EXERCISE OBJECTIVE
Only these lines of the data below are wanted: the one with "189V202Q115 209 123", the one with "257Q233 257 235", and any lines between them, each repeated exactly.

DATASET CONTENT
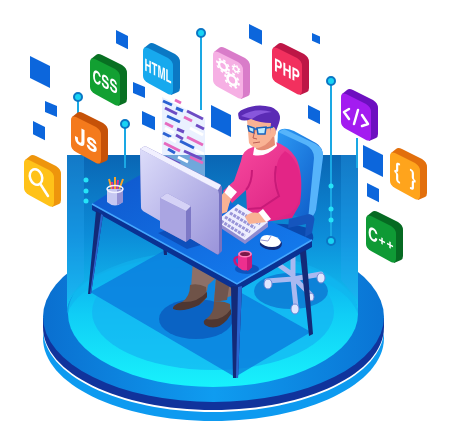
<!DOCTYPE html>
<html lang="en">
<head>
<meta charset="utf-8">
<title>Programmer at work</title>
<style>
:root{--blue:#0b62d6;--sky:#0c8fe6;--cyan:#14e4fb;--navy:#10339c;--ink:#132a78;--pink:#ee2f8e;--rose:#c81a78;--skin:#f9b294;--skin-dark:#e58c74;--hair:#5b2bb5;--lilac:#b9b5ea;--shoe:#6f5348;--trouser:#8d7068}
html,body{margin:0;background:#fff;overflow:hidden}
svg{display:block}
.tile{fill:var(--face)}
.tile-side{fill:var(--side)}
.label{font-family:"TeX Gyre Heros Cn","Liberation Sans",sans-serif;font-weight:700;fill:#fff;text-anchor:middle}
.css{--face:#12a032;--side:#087022}
.html{--face:#17a9ee;--side:#0b78c4}
.gears{--face:#f6b0e4;--side:#d97cc9}
.php{--face:#f2305e;--side:#bd1646}
.code{--face:#a31cf0;--side:#6d0fc0}
.braces{--face:#ffa41c;--side:#e26f0c}
.cpp{--face:#0f9a35;--side:#066a22}
.js{--face:#f47a1c;--side:#c65208}
.search{--face:#ffc219;--side:#ee950c}
.line{fill:none;stroke:#fff;stroke-width:2.5;stroke-linecap:round;stroke-linejoin:round}
</style>
</head>
<body>
<svg width="452" height="436" viewBox="0 0 452 436" role="img" aria-label="Programmer at a desk on a round platform, surrounded by code tiles">
<defs>
<linearGradient id="beam" x1="0" y1="0" x2="0" y2="1"><stop offset="0" stop-color="#0a66b4"/><stop offset=".5" stop-color="#0c8cd8"/><stop offset="1" stop-color="#12c6f4"/></linearGradient>
<linearGradient id="rim" x1="0" y1="0" x2="1" y2="0"><stop offset="0" stop-color="#0a6fd0"/><stop offset=".5" stop-color="#0f9cf0"/><stop offset="1" stop-color="#0a74d4"/></linearGradient>
<linearGradient id="glow" x1="0" y1="0" x2="0" y2="1"><stop offset="0" stop-color="#0a9be8"/><stop offset=".5" stop-color="#10cdf6"/><stop offset="1" stop-color="#18f2fc"/></linearGradient>
<linearGradient id="desk" x1="0" y1="0" x2="1" y2="1"><stop offset="0" stop-color="#0f56cc"/><stop offset="1" stop-color="#1480f2"/></linearGradient>
<linearGradient id="screen" x1="0" y1="0" x2="1" y2="1"><stop offset="0" stop-color="#dcdcfa"/><stop offset="1" stop-color="#9a94da"/></linearGradient>
<linearGradient id="sweater" x1="0" y1="0" x2="1" y2="1"><stop offset="0" stop-color="#fa4da0"/><stop offset="1" stop-color="#d81d80"/></linearGradient>
<linearGradient id="seat" x1="0" y1="0" x2="1" y2="1"><stop offset="0" stop-color="#2e9cf6"/><stop offset="1" stop-color="#0b56c4"/></linearGradient>
<path id="plate" d="M0 5Q0 0 5 2L25 12Q30 15 30 20V44Q30 50 25 48L5 37Q0 34 0 30Z"/>
<g id="tile"><path class="tile-side" d="M1 2L6 -2Q8 -4 12 -2L32 8Q37 11 37 16V42Q37 45 35 46L28 49Z"/><use href="#plate" class="tile"/></g>
<path id="square" d="M0 0L20 10V32L0 22Z" fill="#0c66dc"/>
<g id="cog"><circle r="5" fill="none" stroke="#fff" stroke-width="3"/><circle r="7.5" fill="none" stroke="#fff" stroke-width="2.4" stroke-dasharray="2.9 3"/></g>
<path id="leg-shoe" d="M0 0Q8 -2 16 2L17 12Q10 23 -3 23Q-9 21 -8 17Q0 12 0 0Z"/>
</defs>

<g id="platform">
<path d="M43 318V338C43 384 119 421 213 421S384 384 384 338V318Z" fill="#0d9af0"/>
<path d="M43 318V329C43 375 119 412 213 412S384 375 384 329V318Z" fill="#fff"/>
<path d="M43 318V327C43 373 119 410 213 410S384 373 384 327V318Z" fill="var(--navy)"/>
<ellipse cx="213.500" cy="317" rx="170.500" ry="85" fill="url(#rim)"/>
<ellipse cx="213" cy="314" rx="145" ry="73" fill="url(#glow)"/>
<ellipse cx="213" cy="312" rx="121" ry="58" fill="#14b4f2" opacity=".7"/>
</g>

<g id="light-beam">
<path d="M67 155H358V314C358 278 297 255 213 255S67 278 67 314Z" fill="url(#beam)"/>
<path d="M67 314C67 278 130 250 213 250S358 278 358 314Q340 266 213 266T67 314Z" fill="#11b4ef" opacity=".6"/>
<path d="M67 155H84V280L67 300ZM341 155H358V300L341 280Z" fill="#2aa7f2" opacity=".3"/>
</g>

<g id="signals" fill="none" stroke="#1aa8e4" stroke-width="2">
<path d="M201 36V110M331 84V240M125 127V168M78 100V128M357 138V168"/>
<g fill="#18d4f4" stroke="#0b76c4"><circle cx="201" cy="33" r="4"/><circle cx="331" cy="81" r="4"/><circle cx="125" cy="124" r="4"/><circle cx="78" cy="97" r="4"/><circle cx="331" cy="241" r="4"/></g>
<g fill="#25e4f8" stroke="none"><circle cx="86" cy="180" r="2.500"/><circle cx="86" cy="191" r="2.500"/><circle cx="86" cy="201" r="2.500"/><circle cx="331" cy="186" r="2.500"/><circle cx="331" cy="209" r="2.500"/><circle cx="331" cy="220" r="2.500"/></g>
</g>

<g id="floating-squares">
<use href="#square" x="30" y="56"/>
<use href="#square" transform="translate(45 101) scale(.6 .5)"/>
<use href="#square" transform="translate(33 121) scale(.6 .6)"/>
<use href="#square" transform="translate(116 30) scale(.6 .6)"/>
<use href="#square" transform="translate(133 82) scale(.6 .5)"/>
<use href="#square" transform="translate(142 111) scale(.65 .6)"/>
<use href="#square" transform="translate(211 105)"/>
<use href="#square" transform="translate(249 24) scale(.65 .65)"/>
<use href="#square" transform="translate(312 33) scale(.4 .35)"/>
<use href="#square" transform="translate(308 105) scale(.6 .6)"/>
<use href="#square" transform="translate(363 145)"/>
<use href="#square" transform="translate(367 183) scale(.6 .6)"/>
</g>

<g id="tiles">
<g class="css" transform="translate(90 57)"><use href="#tile"/><text class="label" transform="matrix(1 .5 0 1 15 31)" font-size="18" textLength="25" lengthAdjust="spacingAndGlyphs">CSS</text></g>
<g class="html" transform="translate(143 46)"><use href="#tile"/><text class="label" transform="matrix(1 .5 0 1 15 31)" font-size="17" textLength="27" lengthAdjust="spacingAndGlyphs">HTML</text></g>
<g class="gears" transform="translate(213 50)"><use href="#tile"/><use href="#cog" transform="matrix(.8 .4 0 .8 10 16)"/><use href="#cog" transform="matrix(.9 .4 0 .9 19 30)"/><use href="#cog" transform="matrix(.5 .25 0 .5 23 19)"/></g>
<g class="php" transform="translate(272 46)"><use href="#tile"/><text class="label" transform="matrix(1 .5 0 1 15 31)" font-size="18" textLength="26" lengthAdjust="spacingAndGlyphs">PHP</text></g>
<g class="code" transform="translate(341 92)"><use href="#tile"/><path class="line" d="M8 17L3 20L8 27M17 18L13 32M21 23L27 32L21 34"/></g>
<g class="braces" transform="translate(390 151)"><use href="#tile"/><text class="label" transform="matrix(1 .5 0 1 15 31)" font-size="22" textLength="23">{ }</text></g>
<g class="cpp" transform="translate(366 214)"><use href="#tile"/><text class="label" transform="matrix(1 .5 0 1 15 31)" font-size="18" textLength="26" lengthAdjust="spacingAndGlyphs">C++</text></g>
<g class="js" transform="translate(71 115)"><use href="#tile"/><text class="label" transform="matrix(1 .5 0 1 15 33)" font-size="24" textLength="23" lengthAdjust="spacingAndGlyphs">Js</text></g>
<g class="search" transform="translate(24 158)"><use href="#tile"/><ellipse class="line" cx="12" cy="19" rx="6" ry="8" transform="rotate(-20 12 19)"/><path class="line" d="M17 27L24 38" stroke-width="4"/></g>
</g>

<g id="code-sheet">
<path d="M162 97L205 119V181L162 159Z" fill="#d6e4ff" opacity=".5"/>
<g fill="none" stroke-width="3">
<path d="M163 101L172 105M176 108L183 111M167 116L180 122M163 133L171 137M180 141L194 148M168 149L175 153" stroke="#2b62d2"/>
<path d="M175 100L181 103M184 117L192 121M165 123L173 127M187 137L203 145M164 143L180 151M190 157L203 163" stroke="#e66abf"/>
<path d="M187 111L203 119M177 129L184 132M196 125L204 129M165 108L177 114M176 135L183 139M184 151L202 159M165 157L180 164" stroke="#6d4cc4"/>
<path d="M165 128L174 133M190 128L203 135M195 150L204 154M169 138L176 142M178 157L188 162" stroke="#fff"/>
</g>
</g>

<g id="floor-shadow">
<path d="M90 292L165 250L311 332L235 377Z" fill="#0a78dc" opacity=".75"/>
<ellipse cx="291" cy="291" rx="37" ry="18" fill="#0a62c8" opacity=".6"/>
<ellipse cx="196" cy="319" rx="37" ry="20" fill="#0a4fb4" opacity=".65"/>
</g>

<g id="chair">
<g fill="none" stroke="#a9b9f0" stroke-width="5" stroke-linecap="round"><path d="M293 248V279M293 279L267 281M293 279L321 274M293 279L296 307M293 275L279 265M293 277L311 295"/></g>
<g fill="#dfe6ff" stroke="#7185d4"><ellipse cx="268" cy="284" rx="4" ry="5"/><ellipse cx="321" cy="278" rx="4" ry="5"/><ellipse cx="295" cy="309" rx="4" ry="5"/><ellipse cx="311" cy="297" rx="3" ry="4"/></g>
<path d="M237 235Q263 217 308 228Q319 238 307 246L285 258Q262 257 237 241Z" fill="#0a49ae"/>
<path d="M278 132Q282 126 294 131L316 143Q323 147 323 157L316 210Q313 222 302 219L274 205Z" fill="url(#seat)"/>
<path d="M284 129L316 144Q324 149 323 157L316 210Q314 217 308 220L314 158Q314 149 306 145L278 132Z" fill="#56b4fb"/>
<path d="M289 219L309 214Q316 215 314 222L312 233L305 237L306 224L288 228Z" fill="#1555bd"/>
</g>

<g id="desk-back-leg"><path d="M154 165L164 255H167L164 165Z" fill="var(--ink)"/></g>

<g id="legs">
<path d="M193 260L216 249L239 260L231 296L214 302L216 278L208 285L207 291L191 288Z" fill="var(--trouser)"/>
<path d="M216 278L232 268L227 300L214 302Z" fill="#6f554e"/>
<use href="#leg-shoe" x="190" y="285" fill="var(--shoe)"/>
<path d="M182 302Q172 305 173 309Q182 313 199 305L207 297L207 292Q197 303 182 302Z" fill="#4e3631"/>
<use href="#leg-shoe" x="214" y="302" fill="var(--shoe)"/>
<path d="M206 319Q202 321 205 325Q216 332 227 320L231 314V309Q222 322 206 319Z" fill="#4e3631"/>
</g>

<g id="desk">
<path d="M92 204L237 284V291L92 210ZM237 284L312 240V247L237 291Z" fill="#0a3192"/>
<path d="M92 204Q112 190 153 168L312 240L237 284Z" fill="url(#desk)"/>
<path d="M92 204L237 284L312 240" fill="none" stroke="#45a7ff" stroke-width="1.500"/>
<path d="M96 211L103 215L91 294L88 294ZM231 286L242 287L238 378H233ZM300 253L306 250L313 334L309 336Z" fill="var(--ink)"/>
<path d="M238 287L242 286L238 378H236ZM101 214L103 215L91 294H90Z" fill="#2a64d0"/>
</g>

<g id="programmer">
<path d="M253 147Q242 150 241 161L234 181L223 191L232 203L246 190L247 211L265 222L292 218L300 204Q304 174 296 158Q289 146 273 141Z" fill="url(#sweater)"/>
<path d="M285 151Q300 160 301 187Q301 204 291 213L268 221L262 208L279 196L276 173Q276 158 285 151Z" fill="#e32586"/>
<path d="M276 166Q273 181 279 196L261 208L248 209M246 190Q252 183 252 170" fill="none" stroke="var(--rose)" stroke-width="2"/>
<path d="M255 143L276 140L277 146Q266 158 253 155Z" fill="#fff"/>
<path d="M258 138L274 133L275 145Q264 153 256 149Z" fill="var(--skin-dark)"/>
<path d="M247 120L249 143Q254 150 261 147Q271 143 275 132L276 119L262 113Z" fill="var(--skin)"/>
<path d="M239 119Q236 111 244 109Q257 103 271 107Q283 112 279 123L275 134L270 133L271 123Q260 123 251 119Q244 122 239 119Z" fill="var(--hair)"/>
<path d="M241 116Q255 107 272 112Q259 113 252 119Z" fill="#8857dc"/>
<ellipse cx="273" cy="132" rx="3" ry="5" fill="var(--skin)"/>
<path d="M248 126L254 128V133L249 131ZM257 128L266 127L265 134L258 134ZM254 129L257 129M266 128L273 127" fill="#bcecff" stroke="#1762bd" stroke-width="1.500"/>
<path d="M255 130L253 138L257 139M253 143L260 142" fill="none" stroke="#ba5e54"/>
<path d="M229 185L237 192L231 199L224 193Z" fill="#fff"/>
<path d="M224 192L231 199L226 211Q220 214 219 207L221 196Z" fill="var(--skin)"/>
<path d="M263 209L271 219L265 223L258 213Z" fill="#fff"/>
</g>

<g id="keyboard">
<path d="M216 221V225L245 244L268 227V222Z" fill="#8f8bd0"/>
<path d="M216 221L238 204L268 222L245 240Z" fill="#eeeefe"/>
<g fill="none" stroke="#9995d8" stroke-width="3" stroke-dasharray="3 1"><path d="M221 221L245 236M225 217L250 232M230 213L255 228M235 209L260 224"/></g>
<path d="M245 217Q250 211 259 213L266 222L258 223L249 224Z" fill="var(--skin)"/>
<path d="M221 205Q226 199 230 201L227 212L221 214Z" fill="var(--skin)"/>
</g>

<g id="monitor">
<path d="M158 233L187 249L211 242L184 224Z" fill="#0a3da4" opacity=".6"/>
<path d="M140 149L145 146L220 184L222 187V251L218 255L141 209Z" fill="#7772c0"/>
<path d="M140 149L217 189Q219 191 219 194V252Q219 256 215 253L143 211Q141 209 141 207Z" fill="url(#screen)"/>
<path d="M140 149L145 146L221 185L218 190Z" fill="#f1f0ff"/>
<path d="M160 198L167 193L191 206V238L186 242L160 228Z" fill="#7d78c6"/>
<path d="M160 198L186 211V242L160 228Z" fill="#aaa5e2"/>
<path d="M160 198L167 193L191 206L186 211Z" fill="#d5d2f6"/>
</g>

<g id="pencil-cup">
<path d="M112 190L109 179M115 190L115 177M119 190L123 179" fill="none" stroke="#f7a42c" stroke-width="2"/>
<path d="M117 190L118 180M113 190L112 182" fill="none" stroke="#e6338b" stroke-width="2"/>
<path d="M107 189V202Q115 209 123 202V189Z" fill="#c6c8f2"/>
<path d="M117 190V205Q121 204 123 202V189Z" fill="#9592d4"/>
<ellipse cx="115" cy="189" rx="8" ry="3.500" fill="none" stroke="#f1f1ff" stroke-width="1.500"/>
</g>

<g id="mouse">
<path d="M260 245Q258 237 267 236Q279 236 282 243Q282 249 274 250Q264 250 260 245Z" fill="var(--ink)"/>
<path d="M260 242Q260 235 267 235Q279 236 281 242Q280 247 272 247Q264 247 260 242Z" fill="#fff"/>
<path d="M261 240L268 241L271 236" fill="none" stroke="#9c9ad6"/>
</g>

<g id="mug">
<ellipse cx="247" cy="269" rx="12" ry="5" fill="#0a3da4" opacity=".6"/>
<path d="M239 257Q233 257 235 262Q236 266 241 265" fill="none" stroke="var(--rose)" stroke-width="2.500"/>
<path d="M238 254V267Q245 274 252 267V254Z" fill="var(--pink)"/>
<path d="M247 256V271Q250 270 252 267V254Z" fill="var(--rose)"/>
<ellipse cx="245" cy="254" rx="7" ry="3.500" fill="#ff7dbb"/>
<ellipse cx="245" cy="254" rx="5" ry="2" fill="#7a1748"/>
</g>
</svg>
</body>
</html>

REPLY TO THE EXERCISE
<path d="M107 189V202Q115 209 123 202V189Z" fill="#c6c8f2"/>
<path d="M117 190V205Q121 204 123 202V189Z" fill="#9592d4"/>
<ellipse cx="115" cy="189" rx="8" ry="3.500" fill="none" stroke="#f1f1ff" stroke-width="1.500"/>
</g>

<g id="mouse">
<path d="M260 245Q258 237 267 236Q279 236 282 243Q282 249 274 250Q264 250 260 245Z" fill="var(--ink)"/>
<path d="M260 242Q260 235 267 235Q279 236 281 242Q280 247 272 247Q264 247 260 242Z" fill="#fff"/>
<path d="M261 240L268 241L271 236" fill="none" stroke="#9c9ad6"/>
</g>

<g id="mug">
<ellipse cx="247" cy="269" rx="12" ry="5" fill="#0a3da4" opacity=".6"/>
<path d="M239 257Q233 257 235 262Q236 266 241 265" fill="none" stroke="var(--rose)" stroke-width="2.500"/>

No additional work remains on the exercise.